Post-Traumatic Stress Disorder (PTSD) is a mental health diagnosis. Acute PTSD can sometimes occur after a child experiences violence (or a threat of violence), injury, harm, or suddenly loses someone close to them. It can occur shortly after the event, or even years later. Often, people with PTSD experience “flashbacks” of the traumatic event, nightmares. Acute PTSD varies from Chronic PTSD because it typically has an identifiable root cause or event.

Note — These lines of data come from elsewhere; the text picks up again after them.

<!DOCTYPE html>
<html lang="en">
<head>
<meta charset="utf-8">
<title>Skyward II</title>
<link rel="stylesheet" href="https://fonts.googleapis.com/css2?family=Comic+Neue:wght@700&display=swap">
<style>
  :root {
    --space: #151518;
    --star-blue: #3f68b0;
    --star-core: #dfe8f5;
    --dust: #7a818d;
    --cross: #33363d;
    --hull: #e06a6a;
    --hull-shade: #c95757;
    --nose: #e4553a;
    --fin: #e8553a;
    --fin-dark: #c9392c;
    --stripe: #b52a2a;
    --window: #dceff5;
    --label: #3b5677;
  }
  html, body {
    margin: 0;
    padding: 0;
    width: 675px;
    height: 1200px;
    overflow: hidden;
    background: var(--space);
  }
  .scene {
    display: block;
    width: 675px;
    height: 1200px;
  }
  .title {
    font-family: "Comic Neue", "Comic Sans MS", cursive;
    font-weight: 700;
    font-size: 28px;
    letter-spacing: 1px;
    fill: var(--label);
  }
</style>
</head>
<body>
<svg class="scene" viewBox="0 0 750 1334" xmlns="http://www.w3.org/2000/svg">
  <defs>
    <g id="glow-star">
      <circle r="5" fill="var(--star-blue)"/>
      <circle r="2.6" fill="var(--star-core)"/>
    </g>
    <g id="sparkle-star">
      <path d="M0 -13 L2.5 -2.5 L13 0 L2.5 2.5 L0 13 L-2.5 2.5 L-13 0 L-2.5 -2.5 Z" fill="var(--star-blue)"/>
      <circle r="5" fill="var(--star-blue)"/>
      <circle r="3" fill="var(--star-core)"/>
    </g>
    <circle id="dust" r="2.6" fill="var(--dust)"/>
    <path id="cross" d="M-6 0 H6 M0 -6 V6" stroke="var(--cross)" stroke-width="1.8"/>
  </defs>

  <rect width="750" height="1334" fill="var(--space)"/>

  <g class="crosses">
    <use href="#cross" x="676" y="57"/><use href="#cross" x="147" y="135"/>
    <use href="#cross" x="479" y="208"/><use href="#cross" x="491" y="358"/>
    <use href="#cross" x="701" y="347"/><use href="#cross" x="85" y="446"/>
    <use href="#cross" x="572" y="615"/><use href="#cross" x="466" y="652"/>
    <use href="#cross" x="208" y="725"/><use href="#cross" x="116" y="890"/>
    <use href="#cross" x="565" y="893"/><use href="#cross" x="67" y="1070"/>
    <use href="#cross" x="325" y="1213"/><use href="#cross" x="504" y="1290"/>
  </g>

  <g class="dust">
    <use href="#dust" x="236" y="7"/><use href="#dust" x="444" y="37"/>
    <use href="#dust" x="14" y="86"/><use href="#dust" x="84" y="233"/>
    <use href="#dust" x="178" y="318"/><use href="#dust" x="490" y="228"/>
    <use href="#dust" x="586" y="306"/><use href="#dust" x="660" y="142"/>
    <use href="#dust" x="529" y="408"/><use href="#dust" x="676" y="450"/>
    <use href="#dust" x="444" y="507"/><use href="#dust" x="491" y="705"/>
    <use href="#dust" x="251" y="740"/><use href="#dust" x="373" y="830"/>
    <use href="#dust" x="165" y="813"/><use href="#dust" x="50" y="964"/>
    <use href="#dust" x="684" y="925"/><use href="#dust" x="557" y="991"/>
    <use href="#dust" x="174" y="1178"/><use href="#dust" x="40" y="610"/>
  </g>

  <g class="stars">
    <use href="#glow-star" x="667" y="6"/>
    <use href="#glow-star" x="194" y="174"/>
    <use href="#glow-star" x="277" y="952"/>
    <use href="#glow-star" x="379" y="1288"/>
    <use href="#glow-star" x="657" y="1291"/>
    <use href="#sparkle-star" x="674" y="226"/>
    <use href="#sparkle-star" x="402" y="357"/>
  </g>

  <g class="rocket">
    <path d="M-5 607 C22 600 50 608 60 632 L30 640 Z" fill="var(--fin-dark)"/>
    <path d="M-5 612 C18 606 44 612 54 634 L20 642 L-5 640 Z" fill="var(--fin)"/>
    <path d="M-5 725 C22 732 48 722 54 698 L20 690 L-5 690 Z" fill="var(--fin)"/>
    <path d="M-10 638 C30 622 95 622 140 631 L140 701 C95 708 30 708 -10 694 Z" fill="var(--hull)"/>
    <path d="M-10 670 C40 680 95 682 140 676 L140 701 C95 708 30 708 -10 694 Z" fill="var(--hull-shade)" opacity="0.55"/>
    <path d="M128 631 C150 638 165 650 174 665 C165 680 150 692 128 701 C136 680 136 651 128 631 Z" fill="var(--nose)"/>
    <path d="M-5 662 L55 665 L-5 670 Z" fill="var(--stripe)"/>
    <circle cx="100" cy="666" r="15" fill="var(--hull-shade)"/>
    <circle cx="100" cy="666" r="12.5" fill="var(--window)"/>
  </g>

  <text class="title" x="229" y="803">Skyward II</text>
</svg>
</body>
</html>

Chronic PTSD is different in that a child begins to have distorted thoughts in order to survive a situation, such as living in abject poverty, homelessness, ongoing abuse, or living with a family member who has an addiction. Any of these can bring about distorted thinking, which in the moment can be a coping strategy, but when they transition into a healthy life circumstance these thinking errors can be so engrained that it takes a long time to recover.
According to the CDC, symptoms of PTSD in children may include:
- Reliving the event over and over in thought or in play
- Nightmares and sleep problems
- Becoming very upset when something causes memories of the event
- Lack of positive emotions
- Intense ongoing fear or sadness
- Irritability and angry outbursts
- Constantly looking for possible threats, being easily startled
- Acting helpless, hopeless or withdrawn
- Denying that the event happened or feeling numb
- Avoiding places or people associated with the event
Helping Your Child Cope with Anxiety
If any of these symptoms sound familiar, consider talking with your child about how he or she feels.
- Make a plan together to work through transitions.
- Slip notes of affirmation into the lunchbox of left on the pillow.
- Help your child reframe their anxious thoughts into positive ones.
- Remind your child of any changes coming in the normal routine.
- Compliment any and all progress.
- Talk to your school counselor or your pediatrician as a resource or referral source for support, counseling, or therapy.